4) To make a board more responsive, choose a fin constructed of stiffer materials.

5) Boards with long rails and close fin clusters (known as guns) require less fin area (even guns used for giant surf use small to medium fins).

6) Boards with much rocker should use fins with more area, depth or sweep.

7) Boards with deep tail channels need less fin area (small tips can increase the release out of turns).

8) Boards with wide tails need more fin area than those with narrow tails (fishes).

9) Small boards in big or powerful waves need larger or more swept fins.

10) Different sized fins give the surfboard different capabilities. Switch out fins to experiment with your board and its performance.

FCS versus Futures Fins

FCS offers the largest selection of fins, with over four dozen models in half-a-dozen materials which are available here.
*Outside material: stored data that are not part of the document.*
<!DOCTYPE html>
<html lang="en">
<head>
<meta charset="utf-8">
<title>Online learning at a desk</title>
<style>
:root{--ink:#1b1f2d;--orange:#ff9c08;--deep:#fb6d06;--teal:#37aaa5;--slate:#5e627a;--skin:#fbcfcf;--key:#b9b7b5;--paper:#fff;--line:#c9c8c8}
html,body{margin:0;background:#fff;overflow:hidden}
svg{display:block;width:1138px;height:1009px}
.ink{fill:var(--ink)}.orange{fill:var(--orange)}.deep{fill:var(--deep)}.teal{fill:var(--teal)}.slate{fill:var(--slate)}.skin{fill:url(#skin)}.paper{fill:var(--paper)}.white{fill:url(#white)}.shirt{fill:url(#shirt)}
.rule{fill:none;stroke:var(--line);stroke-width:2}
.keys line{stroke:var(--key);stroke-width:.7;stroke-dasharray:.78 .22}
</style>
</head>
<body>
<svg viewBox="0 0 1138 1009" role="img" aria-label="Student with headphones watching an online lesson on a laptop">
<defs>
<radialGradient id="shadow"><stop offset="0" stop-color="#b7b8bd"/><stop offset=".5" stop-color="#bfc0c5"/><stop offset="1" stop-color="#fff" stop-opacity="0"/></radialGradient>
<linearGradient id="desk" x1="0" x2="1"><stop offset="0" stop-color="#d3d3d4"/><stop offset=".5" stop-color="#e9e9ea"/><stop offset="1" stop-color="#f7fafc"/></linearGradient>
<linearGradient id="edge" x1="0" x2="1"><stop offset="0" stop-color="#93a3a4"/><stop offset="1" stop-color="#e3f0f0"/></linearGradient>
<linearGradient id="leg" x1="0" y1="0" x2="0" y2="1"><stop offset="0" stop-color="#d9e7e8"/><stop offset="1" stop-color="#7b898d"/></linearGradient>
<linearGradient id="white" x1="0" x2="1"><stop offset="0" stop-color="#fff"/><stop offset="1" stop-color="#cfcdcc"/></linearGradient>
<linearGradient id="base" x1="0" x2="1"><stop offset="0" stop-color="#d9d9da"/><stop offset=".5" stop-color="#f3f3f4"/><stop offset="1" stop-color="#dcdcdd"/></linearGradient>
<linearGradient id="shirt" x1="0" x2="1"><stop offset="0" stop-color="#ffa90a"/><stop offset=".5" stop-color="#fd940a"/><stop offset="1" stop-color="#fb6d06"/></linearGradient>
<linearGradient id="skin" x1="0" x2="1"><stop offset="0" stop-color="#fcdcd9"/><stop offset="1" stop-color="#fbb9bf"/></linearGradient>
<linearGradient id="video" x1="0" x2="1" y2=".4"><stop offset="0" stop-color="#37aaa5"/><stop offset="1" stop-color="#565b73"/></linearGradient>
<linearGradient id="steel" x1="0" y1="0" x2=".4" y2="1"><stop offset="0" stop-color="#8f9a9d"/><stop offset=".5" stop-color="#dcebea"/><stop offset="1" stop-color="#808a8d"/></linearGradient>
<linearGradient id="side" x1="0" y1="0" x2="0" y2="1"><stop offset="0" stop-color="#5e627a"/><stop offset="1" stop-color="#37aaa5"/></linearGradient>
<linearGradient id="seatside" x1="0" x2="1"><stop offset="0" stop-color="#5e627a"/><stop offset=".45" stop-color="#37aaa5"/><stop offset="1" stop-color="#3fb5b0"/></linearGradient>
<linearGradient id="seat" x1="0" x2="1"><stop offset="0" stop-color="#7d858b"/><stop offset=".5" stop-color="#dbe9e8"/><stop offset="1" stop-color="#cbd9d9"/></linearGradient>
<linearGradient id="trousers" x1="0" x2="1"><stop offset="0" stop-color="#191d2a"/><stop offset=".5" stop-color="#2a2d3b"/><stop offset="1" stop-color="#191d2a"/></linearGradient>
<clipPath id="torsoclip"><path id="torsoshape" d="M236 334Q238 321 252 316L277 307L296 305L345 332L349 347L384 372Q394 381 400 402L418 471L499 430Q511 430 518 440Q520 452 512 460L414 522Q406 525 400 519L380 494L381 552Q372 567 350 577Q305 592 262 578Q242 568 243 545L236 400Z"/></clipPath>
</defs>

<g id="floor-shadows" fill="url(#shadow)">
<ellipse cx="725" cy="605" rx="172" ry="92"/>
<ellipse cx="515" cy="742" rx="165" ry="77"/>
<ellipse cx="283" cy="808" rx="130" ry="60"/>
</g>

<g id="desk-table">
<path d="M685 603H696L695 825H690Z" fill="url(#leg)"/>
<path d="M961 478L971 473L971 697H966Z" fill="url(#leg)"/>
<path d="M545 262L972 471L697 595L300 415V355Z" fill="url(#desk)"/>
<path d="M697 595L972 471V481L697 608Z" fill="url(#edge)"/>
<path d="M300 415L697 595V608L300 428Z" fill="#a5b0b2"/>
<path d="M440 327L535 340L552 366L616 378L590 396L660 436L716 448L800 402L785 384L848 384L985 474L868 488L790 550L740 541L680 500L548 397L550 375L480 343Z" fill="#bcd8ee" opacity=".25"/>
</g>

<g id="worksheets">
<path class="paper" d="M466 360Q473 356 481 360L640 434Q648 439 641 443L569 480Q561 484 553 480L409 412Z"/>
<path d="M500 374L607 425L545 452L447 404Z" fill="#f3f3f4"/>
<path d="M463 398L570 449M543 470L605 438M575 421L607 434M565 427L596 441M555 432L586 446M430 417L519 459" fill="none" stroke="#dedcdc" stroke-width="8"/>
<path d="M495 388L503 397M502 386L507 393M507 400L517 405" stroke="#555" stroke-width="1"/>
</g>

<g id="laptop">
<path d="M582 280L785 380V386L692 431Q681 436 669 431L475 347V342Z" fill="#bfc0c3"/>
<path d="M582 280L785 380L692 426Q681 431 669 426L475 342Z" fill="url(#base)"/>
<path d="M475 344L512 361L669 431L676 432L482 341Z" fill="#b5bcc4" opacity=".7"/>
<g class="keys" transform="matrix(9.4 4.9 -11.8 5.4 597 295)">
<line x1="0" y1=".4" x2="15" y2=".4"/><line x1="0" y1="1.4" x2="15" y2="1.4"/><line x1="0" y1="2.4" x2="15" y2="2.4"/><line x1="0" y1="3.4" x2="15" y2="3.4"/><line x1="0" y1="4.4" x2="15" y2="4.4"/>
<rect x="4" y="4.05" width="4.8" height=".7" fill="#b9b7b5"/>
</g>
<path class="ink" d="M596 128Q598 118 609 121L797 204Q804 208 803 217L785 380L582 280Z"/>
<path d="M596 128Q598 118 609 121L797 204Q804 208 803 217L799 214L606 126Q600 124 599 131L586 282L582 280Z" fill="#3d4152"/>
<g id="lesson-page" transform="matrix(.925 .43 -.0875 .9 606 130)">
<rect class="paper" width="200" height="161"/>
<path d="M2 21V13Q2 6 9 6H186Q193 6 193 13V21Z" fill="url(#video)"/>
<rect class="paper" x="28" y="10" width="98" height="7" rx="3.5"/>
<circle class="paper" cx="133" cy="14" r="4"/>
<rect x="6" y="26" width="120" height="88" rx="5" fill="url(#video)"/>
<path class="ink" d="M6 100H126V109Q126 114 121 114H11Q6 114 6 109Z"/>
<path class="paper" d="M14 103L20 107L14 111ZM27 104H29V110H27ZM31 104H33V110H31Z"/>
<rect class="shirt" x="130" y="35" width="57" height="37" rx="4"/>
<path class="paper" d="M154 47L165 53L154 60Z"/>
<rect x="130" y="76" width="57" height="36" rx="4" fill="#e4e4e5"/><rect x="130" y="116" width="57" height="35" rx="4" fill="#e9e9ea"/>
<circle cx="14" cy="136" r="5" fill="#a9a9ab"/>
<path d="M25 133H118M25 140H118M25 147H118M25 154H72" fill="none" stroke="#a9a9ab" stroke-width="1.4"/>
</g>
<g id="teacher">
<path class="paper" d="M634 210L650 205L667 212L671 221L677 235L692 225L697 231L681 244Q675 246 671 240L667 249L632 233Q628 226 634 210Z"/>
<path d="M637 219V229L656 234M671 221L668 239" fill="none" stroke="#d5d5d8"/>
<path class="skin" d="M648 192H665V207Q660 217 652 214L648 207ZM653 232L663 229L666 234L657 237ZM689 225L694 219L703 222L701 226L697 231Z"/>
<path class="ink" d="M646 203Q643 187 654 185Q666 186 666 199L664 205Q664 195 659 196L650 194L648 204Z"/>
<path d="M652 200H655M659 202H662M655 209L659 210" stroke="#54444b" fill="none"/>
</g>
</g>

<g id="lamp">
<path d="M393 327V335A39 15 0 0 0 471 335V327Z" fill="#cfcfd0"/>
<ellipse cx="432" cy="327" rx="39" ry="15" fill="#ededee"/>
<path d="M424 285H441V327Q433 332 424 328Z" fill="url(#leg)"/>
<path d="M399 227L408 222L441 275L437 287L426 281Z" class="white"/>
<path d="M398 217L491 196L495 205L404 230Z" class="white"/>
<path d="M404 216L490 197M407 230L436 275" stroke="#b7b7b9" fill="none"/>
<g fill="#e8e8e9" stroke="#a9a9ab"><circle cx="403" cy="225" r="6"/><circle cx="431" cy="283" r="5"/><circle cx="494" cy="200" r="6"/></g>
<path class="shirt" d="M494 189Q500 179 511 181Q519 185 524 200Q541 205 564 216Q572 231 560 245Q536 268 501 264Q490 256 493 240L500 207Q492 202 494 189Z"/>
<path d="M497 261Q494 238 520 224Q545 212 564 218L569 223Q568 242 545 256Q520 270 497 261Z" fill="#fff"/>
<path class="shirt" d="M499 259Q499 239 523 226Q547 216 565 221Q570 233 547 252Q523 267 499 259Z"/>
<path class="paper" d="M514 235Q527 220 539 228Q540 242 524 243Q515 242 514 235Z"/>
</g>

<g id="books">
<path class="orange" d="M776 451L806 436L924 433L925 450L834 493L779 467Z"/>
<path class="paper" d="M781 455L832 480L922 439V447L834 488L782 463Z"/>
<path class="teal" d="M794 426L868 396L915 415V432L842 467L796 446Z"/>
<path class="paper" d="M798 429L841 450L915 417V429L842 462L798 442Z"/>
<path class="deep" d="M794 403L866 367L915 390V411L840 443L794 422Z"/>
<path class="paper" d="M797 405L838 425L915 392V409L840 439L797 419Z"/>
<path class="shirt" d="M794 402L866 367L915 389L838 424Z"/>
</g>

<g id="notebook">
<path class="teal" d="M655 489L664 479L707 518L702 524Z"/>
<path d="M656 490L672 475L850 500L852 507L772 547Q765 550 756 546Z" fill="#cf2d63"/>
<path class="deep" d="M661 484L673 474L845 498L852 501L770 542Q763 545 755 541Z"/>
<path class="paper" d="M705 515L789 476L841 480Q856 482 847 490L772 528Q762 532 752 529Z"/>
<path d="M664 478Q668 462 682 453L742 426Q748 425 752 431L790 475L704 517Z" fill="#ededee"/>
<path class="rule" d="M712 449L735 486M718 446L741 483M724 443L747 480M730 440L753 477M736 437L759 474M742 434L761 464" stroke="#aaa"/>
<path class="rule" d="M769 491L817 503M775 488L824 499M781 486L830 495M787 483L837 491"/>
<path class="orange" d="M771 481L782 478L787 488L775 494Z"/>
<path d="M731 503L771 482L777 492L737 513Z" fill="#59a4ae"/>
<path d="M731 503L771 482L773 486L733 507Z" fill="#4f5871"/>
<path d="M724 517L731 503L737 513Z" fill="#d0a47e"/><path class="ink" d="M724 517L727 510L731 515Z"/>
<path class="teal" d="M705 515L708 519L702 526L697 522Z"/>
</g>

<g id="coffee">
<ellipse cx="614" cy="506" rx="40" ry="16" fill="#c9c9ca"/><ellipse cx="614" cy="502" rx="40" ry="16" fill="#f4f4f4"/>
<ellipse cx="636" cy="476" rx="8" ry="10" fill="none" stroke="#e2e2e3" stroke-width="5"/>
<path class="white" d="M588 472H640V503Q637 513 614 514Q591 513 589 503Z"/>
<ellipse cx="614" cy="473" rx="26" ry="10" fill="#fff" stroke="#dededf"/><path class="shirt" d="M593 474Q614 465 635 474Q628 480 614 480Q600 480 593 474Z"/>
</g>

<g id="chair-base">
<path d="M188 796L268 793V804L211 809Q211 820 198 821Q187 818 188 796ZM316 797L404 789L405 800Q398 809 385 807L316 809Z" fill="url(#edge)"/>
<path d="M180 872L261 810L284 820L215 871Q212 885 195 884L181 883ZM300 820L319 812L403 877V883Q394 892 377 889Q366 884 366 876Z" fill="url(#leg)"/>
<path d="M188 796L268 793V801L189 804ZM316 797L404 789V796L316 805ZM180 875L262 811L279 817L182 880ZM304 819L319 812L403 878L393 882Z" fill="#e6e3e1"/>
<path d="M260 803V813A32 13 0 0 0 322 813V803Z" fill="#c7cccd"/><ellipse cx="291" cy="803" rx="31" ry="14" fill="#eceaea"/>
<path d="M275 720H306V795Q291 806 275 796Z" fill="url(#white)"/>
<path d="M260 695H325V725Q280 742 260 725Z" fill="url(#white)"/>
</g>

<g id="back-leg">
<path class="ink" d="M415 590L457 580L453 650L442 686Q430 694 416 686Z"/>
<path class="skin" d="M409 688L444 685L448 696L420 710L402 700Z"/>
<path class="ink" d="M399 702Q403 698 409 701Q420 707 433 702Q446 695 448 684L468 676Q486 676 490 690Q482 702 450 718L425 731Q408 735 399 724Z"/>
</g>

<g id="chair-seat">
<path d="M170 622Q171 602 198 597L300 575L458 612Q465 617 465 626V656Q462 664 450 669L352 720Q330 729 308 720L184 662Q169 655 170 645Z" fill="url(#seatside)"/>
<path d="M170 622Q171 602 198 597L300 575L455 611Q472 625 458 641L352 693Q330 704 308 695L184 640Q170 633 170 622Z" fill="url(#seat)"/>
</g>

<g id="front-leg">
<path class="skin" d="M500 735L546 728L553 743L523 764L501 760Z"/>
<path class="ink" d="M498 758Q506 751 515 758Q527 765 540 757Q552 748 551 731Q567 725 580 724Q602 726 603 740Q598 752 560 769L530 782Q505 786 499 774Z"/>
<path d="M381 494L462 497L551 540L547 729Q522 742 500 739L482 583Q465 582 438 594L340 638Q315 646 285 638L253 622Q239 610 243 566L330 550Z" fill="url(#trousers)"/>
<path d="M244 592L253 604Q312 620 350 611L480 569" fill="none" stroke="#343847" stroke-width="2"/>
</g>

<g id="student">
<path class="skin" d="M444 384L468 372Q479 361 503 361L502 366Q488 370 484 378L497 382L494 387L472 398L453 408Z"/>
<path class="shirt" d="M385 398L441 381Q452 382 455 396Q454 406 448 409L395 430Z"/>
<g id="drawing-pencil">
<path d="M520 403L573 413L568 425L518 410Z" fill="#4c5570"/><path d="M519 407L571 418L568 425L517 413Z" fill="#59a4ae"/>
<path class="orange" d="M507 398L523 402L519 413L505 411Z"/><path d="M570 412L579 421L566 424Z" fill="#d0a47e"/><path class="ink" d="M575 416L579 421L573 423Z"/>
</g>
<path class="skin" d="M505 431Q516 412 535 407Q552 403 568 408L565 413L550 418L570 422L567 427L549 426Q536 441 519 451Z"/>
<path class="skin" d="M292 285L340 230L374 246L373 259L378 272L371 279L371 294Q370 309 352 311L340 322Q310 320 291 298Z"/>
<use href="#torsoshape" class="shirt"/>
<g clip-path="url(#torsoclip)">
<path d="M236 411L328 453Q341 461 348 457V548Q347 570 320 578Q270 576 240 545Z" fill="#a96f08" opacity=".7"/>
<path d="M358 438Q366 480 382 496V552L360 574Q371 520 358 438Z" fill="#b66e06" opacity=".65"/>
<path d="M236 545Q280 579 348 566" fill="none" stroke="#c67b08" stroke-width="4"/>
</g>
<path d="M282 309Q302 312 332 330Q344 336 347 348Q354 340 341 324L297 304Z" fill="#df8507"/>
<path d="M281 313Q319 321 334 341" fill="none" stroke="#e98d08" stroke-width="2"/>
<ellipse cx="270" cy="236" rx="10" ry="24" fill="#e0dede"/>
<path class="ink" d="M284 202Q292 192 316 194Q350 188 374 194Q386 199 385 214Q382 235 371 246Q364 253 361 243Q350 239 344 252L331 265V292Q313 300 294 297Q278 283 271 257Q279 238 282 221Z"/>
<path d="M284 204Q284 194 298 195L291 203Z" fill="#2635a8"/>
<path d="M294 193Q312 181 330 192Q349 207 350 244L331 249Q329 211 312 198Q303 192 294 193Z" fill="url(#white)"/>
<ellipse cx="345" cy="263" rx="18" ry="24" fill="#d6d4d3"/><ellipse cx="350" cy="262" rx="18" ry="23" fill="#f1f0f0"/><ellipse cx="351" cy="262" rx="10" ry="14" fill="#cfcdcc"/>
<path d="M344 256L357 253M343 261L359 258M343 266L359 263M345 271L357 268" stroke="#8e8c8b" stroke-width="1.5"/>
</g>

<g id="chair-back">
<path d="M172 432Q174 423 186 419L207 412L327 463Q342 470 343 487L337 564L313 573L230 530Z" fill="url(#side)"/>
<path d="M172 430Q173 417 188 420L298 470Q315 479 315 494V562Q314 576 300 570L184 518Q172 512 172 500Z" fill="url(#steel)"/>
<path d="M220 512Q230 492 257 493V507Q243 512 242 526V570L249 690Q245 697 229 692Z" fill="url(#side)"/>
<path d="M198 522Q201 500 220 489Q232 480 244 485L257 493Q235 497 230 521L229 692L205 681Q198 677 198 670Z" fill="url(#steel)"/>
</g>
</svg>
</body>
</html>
FCS is just a larger force in the industry and used by more shapers and surfers. FCS lists among their clients: shapers Al Merrick, Rusty Preisendorfer, Matt Biolos, William 'Stretch' Riedel, and pro surfers Kelly Slater, Jack Robinson, CJ Hobgood and many others. It's hard to argue against such surf luminaries.

Futures Fins offers some advantages. Their design uses only one screw, which makes them simpler to install than FCS. Some say they also fit more tightly and secure in the box.

Futures Fins also offers a wider selection of fin foil patterns. Their special high tech material used in Black Stix offers a unique flex. Because they have not been adopted as widely by the industry they can be difficult to find but we offer a good selection here.